Anand K. Devaiah, MD, SUO Past President
The Society for University Otolaryngologists (SUO) initiated and advanced numerous programs this year to address the needs of academic otolaryngologists, and we appreciate the opportunity to apprise you of some of them. SUO recognizes the value of simulation-based boot camps as a means of providing novice trainees with experiences to improve their technical and nontechnical skills. SUO took the recommendations of our Boot Camp Task Force, examining the feasibility and need for boot camps, built a partnership with the American Academy of Otolaryngology–Head and Neck Surgery Foundation and the American Board of Otolaryngology – Head and Neck Surgery, and moved this initiative forward. A Boot Camp Grant was also created to help support a coordinated network of regional simulation-based boot camps with structured curricula.
The Education Innovation Grant was established, supporting research congruent with SUO’s mission, such as education methods, professional development, future workforce needs, gender equality, diversity, and other areas. A Task Force for Medical Student Education was also established to explore the ways SUO can educate and attract medical students, working in coordination with other societies. To embrace the ways SUO can grow by taking a more global perspective, we created a new international category of membership to welcome academic otolaryngologists from around the world.
A very productive year for SUO was capped by a record-setting annual meeting in November. We explored the different paradigm shifts facing academic otolaryngologists and how we will both contribute and adapt to them. We were delighted to hear from our colleagues and our keynote speaker, Jonathan Woodson, MD, an internationally recognized leader in healthcare innovation from Boston University.
Association of Academic Departments of Otolaryngology Head & Neck Surgery
Jeffrey M. Bumpous, MD, AADO President
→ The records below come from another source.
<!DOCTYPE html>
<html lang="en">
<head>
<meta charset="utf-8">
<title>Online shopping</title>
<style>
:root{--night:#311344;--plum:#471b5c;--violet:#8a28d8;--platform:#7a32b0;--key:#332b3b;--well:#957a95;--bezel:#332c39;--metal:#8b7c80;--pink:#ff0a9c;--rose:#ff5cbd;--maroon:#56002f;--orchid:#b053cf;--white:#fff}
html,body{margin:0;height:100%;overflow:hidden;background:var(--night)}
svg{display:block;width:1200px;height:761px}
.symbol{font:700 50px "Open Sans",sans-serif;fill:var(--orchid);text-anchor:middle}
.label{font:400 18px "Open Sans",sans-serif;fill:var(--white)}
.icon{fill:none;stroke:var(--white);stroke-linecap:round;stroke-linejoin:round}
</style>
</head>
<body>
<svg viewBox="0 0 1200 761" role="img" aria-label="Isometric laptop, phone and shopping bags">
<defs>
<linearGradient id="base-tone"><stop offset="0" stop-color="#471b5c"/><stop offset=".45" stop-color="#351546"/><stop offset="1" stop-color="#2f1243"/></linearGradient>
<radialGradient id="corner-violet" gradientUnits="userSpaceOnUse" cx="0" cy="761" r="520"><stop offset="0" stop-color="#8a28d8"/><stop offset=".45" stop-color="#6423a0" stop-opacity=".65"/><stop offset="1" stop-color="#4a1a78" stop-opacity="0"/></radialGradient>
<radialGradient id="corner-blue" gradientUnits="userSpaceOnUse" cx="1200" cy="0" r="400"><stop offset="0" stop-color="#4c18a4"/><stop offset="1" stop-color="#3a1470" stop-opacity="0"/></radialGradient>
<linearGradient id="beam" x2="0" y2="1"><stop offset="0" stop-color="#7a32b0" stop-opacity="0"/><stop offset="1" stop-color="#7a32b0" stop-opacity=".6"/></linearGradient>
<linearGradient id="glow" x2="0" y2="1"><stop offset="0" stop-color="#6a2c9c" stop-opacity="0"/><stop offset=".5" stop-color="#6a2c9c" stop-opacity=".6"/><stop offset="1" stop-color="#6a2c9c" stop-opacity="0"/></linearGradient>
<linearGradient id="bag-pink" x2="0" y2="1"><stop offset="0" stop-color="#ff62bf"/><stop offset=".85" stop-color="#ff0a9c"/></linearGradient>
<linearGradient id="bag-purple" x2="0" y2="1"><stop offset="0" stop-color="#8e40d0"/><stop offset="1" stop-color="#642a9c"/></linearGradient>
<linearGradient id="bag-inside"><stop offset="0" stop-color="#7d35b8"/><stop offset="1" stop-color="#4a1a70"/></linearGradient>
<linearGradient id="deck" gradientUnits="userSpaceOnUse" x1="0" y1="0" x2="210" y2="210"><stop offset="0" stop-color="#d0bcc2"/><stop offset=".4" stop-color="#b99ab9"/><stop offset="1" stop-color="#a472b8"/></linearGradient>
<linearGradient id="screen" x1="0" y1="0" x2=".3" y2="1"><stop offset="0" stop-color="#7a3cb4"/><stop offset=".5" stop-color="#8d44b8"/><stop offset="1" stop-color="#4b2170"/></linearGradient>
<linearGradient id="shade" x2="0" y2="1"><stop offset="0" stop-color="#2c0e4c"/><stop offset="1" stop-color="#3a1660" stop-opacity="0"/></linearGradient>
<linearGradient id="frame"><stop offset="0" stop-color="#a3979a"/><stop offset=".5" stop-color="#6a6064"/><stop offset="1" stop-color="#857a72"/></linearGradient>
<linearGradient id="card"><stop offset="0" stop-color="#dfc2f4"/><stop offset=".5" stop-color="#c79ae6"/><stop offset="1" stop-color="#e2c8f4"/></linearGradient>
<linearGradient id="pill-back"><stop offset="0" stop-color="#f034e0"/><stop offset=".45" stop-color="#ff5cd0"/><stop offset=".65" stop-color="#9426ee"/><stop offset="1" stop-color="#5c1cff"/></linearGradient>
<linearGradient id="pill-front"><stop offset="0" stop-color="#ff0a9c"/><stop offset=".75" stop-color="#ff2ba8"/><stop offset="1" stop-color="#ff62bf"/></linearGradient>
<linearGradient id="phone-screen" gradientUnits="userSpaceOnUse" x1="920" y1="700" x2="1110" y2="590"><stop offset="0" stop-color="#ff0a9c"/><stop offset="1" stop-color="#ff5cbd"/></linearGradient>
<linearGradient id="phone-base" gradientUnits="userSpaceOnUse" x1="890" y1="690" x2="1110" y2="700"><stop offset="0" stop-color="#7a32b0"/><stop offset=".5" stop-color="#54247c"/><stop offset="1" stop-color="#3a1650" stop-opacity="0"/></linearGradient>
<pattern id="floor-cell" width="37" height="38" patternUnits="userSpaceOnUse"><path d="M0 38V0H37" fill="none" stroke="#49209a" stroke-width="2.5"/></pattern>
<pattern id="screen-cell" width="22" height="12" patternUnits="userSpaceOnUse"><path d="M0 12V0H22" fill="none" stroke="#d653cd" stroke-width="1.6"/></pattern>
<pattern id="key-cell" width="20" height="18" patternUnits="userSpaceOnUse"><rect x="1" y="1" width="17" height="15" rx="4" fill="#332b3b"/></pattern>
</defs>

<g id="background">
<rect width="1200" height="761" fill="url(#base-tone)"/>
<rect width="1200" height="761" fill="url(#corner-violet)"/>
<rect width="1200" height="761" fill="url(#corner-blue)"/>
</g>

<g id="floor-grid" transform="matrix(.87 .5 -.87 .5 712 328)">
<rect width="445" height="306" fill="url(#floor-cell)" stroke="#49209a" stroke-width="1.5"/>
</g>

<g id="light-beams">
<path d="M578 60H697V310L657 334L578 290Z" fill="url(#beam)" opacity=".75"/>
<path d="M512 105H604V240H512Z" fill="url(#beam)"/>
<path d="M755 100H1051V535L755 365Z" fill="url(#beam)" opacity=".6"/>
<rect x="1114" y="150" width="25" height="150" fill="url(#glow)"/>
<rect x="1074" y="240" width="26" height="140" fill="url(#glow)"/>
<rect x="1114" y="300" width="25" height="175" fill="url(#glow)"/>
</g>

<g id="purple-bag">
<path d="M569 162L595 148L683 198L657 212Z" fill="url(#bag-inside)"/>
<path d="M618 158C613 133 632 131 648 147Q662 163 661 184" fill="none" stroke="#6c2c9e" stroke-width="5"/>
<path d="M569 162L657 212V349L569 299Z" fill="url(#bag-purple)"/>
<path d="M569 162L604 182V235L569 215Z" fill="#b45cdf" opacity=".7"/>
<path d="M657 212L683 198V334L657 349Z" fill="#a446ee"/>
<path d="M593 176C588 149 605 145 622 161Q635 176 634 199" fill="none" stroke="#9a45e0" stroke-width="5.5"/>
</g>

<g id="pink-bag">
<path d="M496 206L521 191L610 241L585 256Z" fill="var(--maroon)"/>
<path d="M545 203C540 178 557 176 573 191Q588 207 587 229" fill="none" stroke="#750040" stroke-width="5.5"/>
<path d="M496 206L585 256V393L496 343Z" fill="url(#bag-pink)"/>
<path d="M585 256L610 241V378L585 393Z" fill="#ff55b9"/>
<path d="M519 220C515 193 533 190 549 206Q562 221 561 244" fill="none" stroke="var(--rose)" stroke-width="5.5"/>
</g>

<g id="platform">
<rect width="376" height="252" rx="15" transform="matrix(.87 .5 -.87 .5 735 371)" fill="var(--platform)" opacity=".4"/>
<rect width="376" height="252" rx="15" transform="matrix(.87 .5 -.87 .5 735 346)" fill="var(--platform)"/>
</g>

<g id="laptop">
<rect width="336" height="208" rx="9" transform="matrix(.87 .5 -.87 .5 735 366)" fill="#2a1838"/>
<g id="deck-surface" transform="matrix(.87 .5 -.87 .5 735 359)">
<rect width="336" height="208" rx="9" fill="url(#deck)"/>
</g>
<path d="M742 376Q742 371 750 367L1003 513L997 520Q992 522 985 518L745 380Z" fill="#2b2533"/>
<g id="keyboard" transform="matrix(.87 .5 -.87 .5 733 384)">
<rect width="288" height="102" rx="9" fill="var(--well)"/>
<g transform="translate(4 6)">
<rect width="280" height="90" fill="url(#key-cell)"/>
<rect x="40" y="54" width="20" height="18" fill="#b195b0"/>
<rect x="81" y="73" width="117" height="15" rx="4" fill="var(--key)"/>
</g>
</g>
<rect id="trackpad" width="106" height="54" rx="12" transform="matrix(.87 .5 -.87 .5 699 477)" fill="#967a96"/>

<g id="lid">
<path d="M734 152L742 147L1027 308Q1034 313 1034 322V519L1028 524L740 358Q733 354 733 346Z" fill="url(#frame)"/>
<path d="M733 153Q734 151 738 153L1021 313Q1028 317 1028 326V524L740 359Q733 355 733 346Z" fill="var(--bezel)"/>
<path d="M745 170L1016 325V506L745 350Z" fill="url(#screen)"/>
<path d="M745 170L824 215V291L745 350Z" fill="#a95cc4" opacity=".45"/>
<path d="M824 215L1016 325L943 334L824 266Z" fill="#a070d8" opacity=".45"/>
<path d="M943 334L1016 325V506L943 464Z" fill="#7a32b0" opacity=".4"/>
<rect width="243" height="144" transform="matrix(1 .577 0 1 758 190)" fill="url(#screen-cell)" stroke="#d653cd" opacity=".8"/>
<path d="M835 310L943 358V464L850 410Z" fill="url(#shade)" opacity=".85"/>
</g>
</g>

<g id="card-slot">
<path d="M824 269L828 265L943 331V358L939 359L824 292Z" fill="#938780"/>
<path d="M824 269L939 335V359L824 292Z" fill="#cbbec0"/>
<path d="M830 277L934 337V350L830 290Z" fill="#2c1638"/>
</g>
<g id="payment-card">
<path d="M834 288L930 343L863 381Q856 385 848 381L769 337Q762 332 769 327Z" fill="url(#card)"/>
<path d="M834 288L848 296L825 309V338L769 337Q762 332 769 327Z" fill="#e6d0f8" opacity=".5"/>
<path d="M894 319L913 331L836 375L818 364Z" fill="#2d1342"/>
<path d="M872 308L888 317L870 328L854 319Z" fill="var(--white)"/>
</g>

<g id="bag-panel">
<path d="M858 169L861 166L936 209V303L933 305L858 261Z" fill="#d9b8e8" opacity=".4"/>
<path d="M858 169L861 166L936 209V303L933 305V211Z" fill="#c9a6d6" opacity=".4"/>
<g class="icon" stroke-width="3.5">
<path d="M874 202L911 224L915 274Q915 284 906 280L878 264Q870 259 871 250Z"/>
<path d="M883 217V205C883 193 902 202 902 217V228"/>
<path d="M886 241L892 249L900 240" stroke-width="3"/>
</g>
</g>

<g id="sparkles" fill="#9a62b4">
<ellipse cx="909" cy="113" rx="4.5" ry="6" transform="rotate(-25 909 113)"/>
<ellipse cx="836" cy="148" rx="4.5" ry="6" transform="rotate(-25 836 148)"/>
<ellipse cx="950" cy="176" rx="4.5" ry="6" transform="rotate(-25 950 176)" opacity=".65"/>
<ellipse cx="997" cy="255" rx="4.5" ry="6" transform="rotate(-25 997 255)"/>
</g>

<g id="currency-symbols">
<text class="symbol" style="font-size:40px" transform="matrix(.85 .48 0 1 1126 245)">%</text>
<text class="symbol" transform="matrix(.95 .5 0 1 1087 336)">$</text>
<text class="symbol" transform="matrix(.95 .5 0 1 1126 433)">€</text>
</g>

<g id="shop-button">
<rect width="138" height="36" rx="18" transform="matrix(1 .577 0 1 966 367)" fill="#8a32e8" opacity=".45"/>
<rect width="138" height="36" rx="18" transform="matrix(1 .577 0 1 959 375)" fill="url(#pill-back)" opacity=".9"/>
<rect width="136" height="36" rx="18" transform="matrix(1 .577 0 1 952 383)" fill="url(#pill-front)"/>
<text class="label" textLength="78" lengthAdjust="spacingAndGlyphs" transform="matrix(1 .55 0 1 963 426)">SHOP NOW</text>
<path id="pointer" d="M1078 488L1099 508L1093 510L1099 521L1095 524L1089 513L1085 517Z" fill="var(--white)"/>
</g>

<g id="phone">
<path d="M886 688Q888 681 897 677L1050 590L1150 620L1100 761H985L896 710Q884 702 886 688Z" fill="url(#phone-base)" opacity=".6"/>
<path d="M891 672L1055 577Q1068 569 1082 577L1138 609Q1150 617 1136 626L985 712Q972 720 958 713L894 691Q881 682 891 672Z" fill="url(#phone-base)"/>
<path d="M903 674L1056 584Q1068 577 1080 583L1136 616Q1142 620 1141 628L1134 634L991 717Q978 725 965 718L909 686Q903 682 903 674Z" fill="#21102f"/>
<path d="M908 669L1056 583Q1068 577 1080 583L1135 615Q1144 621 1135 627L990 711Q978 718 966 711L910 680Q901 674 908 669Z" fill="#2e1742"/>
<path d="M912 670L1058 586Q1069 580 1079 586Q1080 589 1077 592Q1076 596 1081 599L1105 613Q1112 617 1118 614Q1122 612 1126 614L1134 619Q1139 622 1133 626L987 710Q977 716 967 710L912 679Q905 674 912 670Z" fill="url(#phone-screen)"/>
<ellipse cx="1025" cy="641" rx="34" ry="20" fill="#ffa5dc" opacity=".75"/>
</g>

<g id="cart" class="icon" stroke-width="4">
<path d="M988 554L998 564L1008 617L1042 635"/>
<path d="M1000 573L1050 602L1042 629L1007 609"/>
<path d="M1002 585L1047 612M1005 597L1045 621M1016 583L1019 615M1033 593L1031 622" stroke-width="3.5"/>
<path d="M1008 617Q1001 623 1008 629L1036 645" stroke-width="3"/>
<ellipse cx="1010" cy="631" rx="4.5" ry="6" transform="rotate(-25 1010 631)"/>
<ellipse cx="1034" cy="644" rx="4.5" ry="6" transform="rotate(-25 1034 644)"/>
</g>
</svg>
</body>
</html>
The Association of Academic Departments of Otolaryngology-Head & Neck Surgery (AADO) represents the Academic Departments of Otolaryngology-Head and Neck Surgery in the United States and Canada. We have Spring and Planning Meetings at COSM, and our Annual Meeting is part of the SUO-AADO-OPDO meeting. Like most organizations in healthcare and education, we continue to evolve. We work hard to prepare department chairs and departments for optimization in complex healthcare and education environments. We focus on helping chairs and departments to understand and have valuable tools in structuring sound financial models for now and the future. One example is our Annual Productivity Survey that looks at clinical productivity (wRVU) data in academic departments. We also work with ASCENT, the otolaryngology-head and neck surgery administrator group, to conduct, analyze, and distribute this survey.
AADO has also concentrated on departmental leadership development. We have sponsored an annual leadership panel at our fall meeting concentrating on aspects of leadership formation and development. During the November 2019 meeting, the panel concentrated on perspectives and skills in negotiation in academic otolaryngology, in which we were fortunate to be challenged by Linda Kaboolian, PhD, from Harvard University, a nationally respected authority on negotiation skills. We promote a healthy leadership pipeline for academic units for the future by this commitment to development. Furthermore, we have a new chairs group that meets with our Chair Development Committee led by Paul W. Flint, MD, to help mentor new chairs in otolaryngology-head and neck surgery. We additionally continue to monitor the pipeline of trainees and faculty into otolaryngology-head and neck surgery (including the otolaryngology National Resident Matching Program), emphasizing ways to increase diversity, promote excellence, integrate optimal systems and technology, and collaborate with our sister organizations in otolaryngology-head and neck surgery to maintain the vitality and excellence of this important specialty.